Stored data
[Start of Attachment]
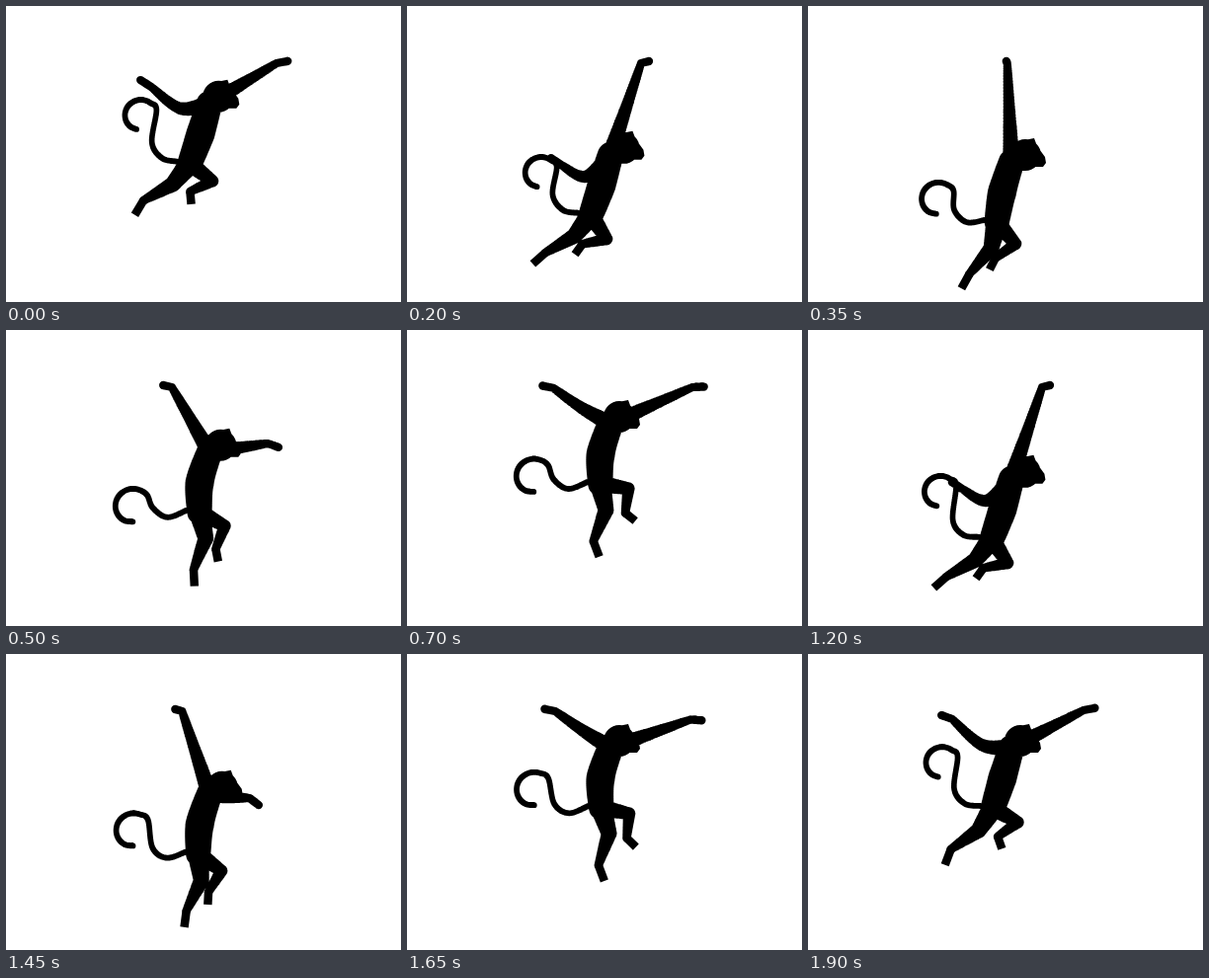
Write an HTML page that moves like this. It is 400 px wide and 300 px high and loops after 1950 ms.

```html
<!DOCTYPE html>
<html lang="en">
<head>
<meta charset="utf-8">
<title>Swinging monkey</title>
<style>
  html, body { margin: 0; width: 100%; height: 100%; overflow: hidden; background: #fff; }
  svg { display: block; width: 100vw; height: 100vh; }
</style>
</head>
<body>
<svg viewBox="0 0 400 300">
  <path id="body"/>
  <path id="feet" fill="none" stroke="#000" stroke-width="8.5"/>
</svg>
<script>
const LOOP = 1950, STEP = 50, SWING = 1000, CYCLE = 2 * SWING, RAD = Math.PI / 180;

// time, x, y of the wrist: hold the branch, let go, swing under, reach the next one
const wristPath = [
  [0, 274, 58], [200, 237, 58], [500, 168, 58], [650, 150, 58],
  [950, 146, 66], [1000, 147, 82], [1200, 156, 161], [1350, 200, 205],
  [1500, 265, 115], [1700, 289, 58], [1950, 279, 57]
];
const face = [[8, -22], [18, -24], [21, -16], [29, -5], [30, 1], [27, 5], [12, 5]];

const add = (a, b) => [a[0] + b[0], a[1] + b[1]];
const mix = (a, b, u) => a + (b - a) * u;
const wave = (time, peak, period = SWING) => Math.cos(2 * Math.PI * (time - peak) / period);

function ease(from, to, time) {
  const u = Math.max(0, Math.min(1, (time - from) / (to - from)));
  return Math.sin(u * Math.PI / 2) ** 2;
}

function hermite(a, b, ta, tb, u) {
  const v = 1 - u;
  return a * v * v * (1 + 2 * u) + b * u * u * (3 - 2 * u) + ta * u * v * v - tb * u * u * v;
}

function wristAt(time) {
  time = (time + CYCLE) % CYCLE;
  const n = wristPath.length;
  const key = i => {
    const turn = Math.floor(i / n), [t, x, y] = wristPath[i - turn * n];
    return [t + turn * CYCLE, x, y];
  };
  let i = n - 1;
  while (wristPath[i][0] > time) i--;
  const [a, b, c, d] = [i - 1, i, i + 1, i + 2].map(key);
  const span = c[0] - b[0];
  return [1, 2].map(k => hermite(b[k], c[k],
    (c[k] - a[k]) / (c[0] - a[0]) * span,
    (d[k] - b[k]) / (d[0] - b[0]) * span,
    (time - b[0]) / span));
}

const dot = ([x, y], r) => {
  r = +r.toFixed(2);
  return `M${(x - r).toFixed(2)} ${y.toFixed(2)}a${r} ${r} 0 1 1 ${2 * r} 0a${r} ${r} 0 1 1 ${-2 * r} 0z`;
};
const line = points => "M" + points.map(p => p.map(v => v.toFixed(2)).join(" ")).join("L");

// A rounded band of varying radius; without bend its joints stay sharp
function band(points, radii, bend = true) {
  const samples = 18, last = points.length - 1;
  const point = i => points[Math.max(0, Math.min(last, i))];
  let d = "";
  for (let i = 0; i < last; i++) {
    for (let s = 0; s <= samples; s++) {
      const u = s / samples;
      const spot = [0, 1].map(c => {
        const a = point(i)[c], b = point(i + 1)[c];
        if (!bend) return mix(a, b, u);
        return hermite(a, b, (b - point(i - 1)[c]) / 2, (point(i + 2)[c] - a) / 2, u);
      });
      d += dot(spot, mix(radii[i], radii[i + 1], u));
    }
  }
  return d;
}

function arm(shoulder, time) {
  time %= CYCLE;
  const wrist = wristAt(time);
  const drag = (wristAt(time + STEP / 2)[1] - wristAt(time - STEP / 2)[1]) / 4;
  const tip = add(wrist, [12 * Math.tanh((wrist[0] - 205) / 40), -2 - drag]);
  const slack = 17 * ease(550, 1200, time) * (1 - ease(1200, 1500, time));
  const elbow = [0, 1].map(c => mix(shoulder[c], wrist[c], 0.5) + c * slack);
  return band([shoulder, elbow, wrist], [9, 6.3, 4]) + band([wrist, tip], [4, 4.2], false);
}

// Joints of a leg from the hip down; angles are measured forward from straight down
function leg(hip, angles, lengths) {
  const joints = [hip];
  angles.forEach((angle, i) => {
    const a = angle * RAD;
    joints.push(add(joints[i], [lengths[i] * Math.sin(a), lengths[i] * Math.cos(a)]));
  });
  return joints;
}

function tail(hip, time) {
  const lift = 0.5 - wave(time, 90) / 2 - 0.05 * wave(time, 0, CYCLE);
  const sway = 7 * wave(time, 500, CYCLE);
  const center = add(hip, [-50 - 20 * lift, -49 + 40 * lift + sway]);
  const points = [];
  for (let i = 0; i <= 8; i++) {
    const a = (mix(105, 340, i / 8) - 20 * lift) * RAD;
    const r = mix(13.5, 18, i / 8) * (1 + 0.1 * lift);
    points.push(add(center, [r * Math.cos(a), r * Math.sin(a)]));
  }
  const base = add(hip, [-13, -2]);
  points.push(
    add(base, [-25 - 10 * lift, -20 + 19 * lift]),
    add(base, [-15 - 5 * lift, -4 + 12 * lift]),
    base);
  return band(points, points.map(() => 2.9));
}

const bodyPath = document.getElementById("body"), feetPath = document.getElementById("feet");

function draw(ms) {
  const step = Math.floor(ms % LOOP / STEP) * STEP;
  // the second swing is one step shorter
  const time = step > 1650 ? step + STEP : step;
  const phase = (time + STEP) % SWING - STEP;

  const sag = ease(-50, 270, phase) * (1 - ease(360, 625, phase));
  const back = wave(time, 95);
  const lean = -15 - 6 * back;
  const shoulder = [206, 95 + 63 * sag];
  const middle = add(shoulder, [lean / 2 - 2 + 3.5 * back, 31]);
  const hip = add(shoulder, [lean, 61]);
  const head = add(shoulder, [5 * sag, 0]);

  const rear = leg(hip,
    [-13 - 32 * back, -41 - 24 * back, -14 - 35 * wave(time, 170)], [27, 34, 17]);
  const front = leg(hip,
    [57 - 24 * wave(time, 220), -43 - 37 * wave(time, 150), 8 - 45 * wave(time, 240)], [29, 25, 13]);

  bodyPath.setAttribute("d",
    band([shoulder, middle, hip], [13, 14.5, 12.5]) +
    dot(add(head, [9, -7]), 16) + line(face.map(p => add(head, p))) + "Z" +
    arm(shoulder, time) + arm(shoulder, time + SWING) +
    band(rear.slice(0, 3), [11, 8, 4.3], false) +
    band(front.slice(0, 3), [9, 6.3, 4.3], false) +
    tail(hip, time));
  feetPath.setAttribute("d", line(rear.slice(2)) + line(front.slice(2)));
}

const start = performance.now();
function tick() {
  draw(performance.now() - start);
  requestAnimationFrame(tick);
}
tick();
</script>
</body>
</html>
```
[End of Attachment]
◆ Task objective:
In the records above, locate every line with the string "sway" and copy it.

◆ Result below:
  const sway = 7 * wave(time, 500, CYCLE);
  const center = add(hip, [-50 - 20 * lift, -49 + 40 * lift + sway]);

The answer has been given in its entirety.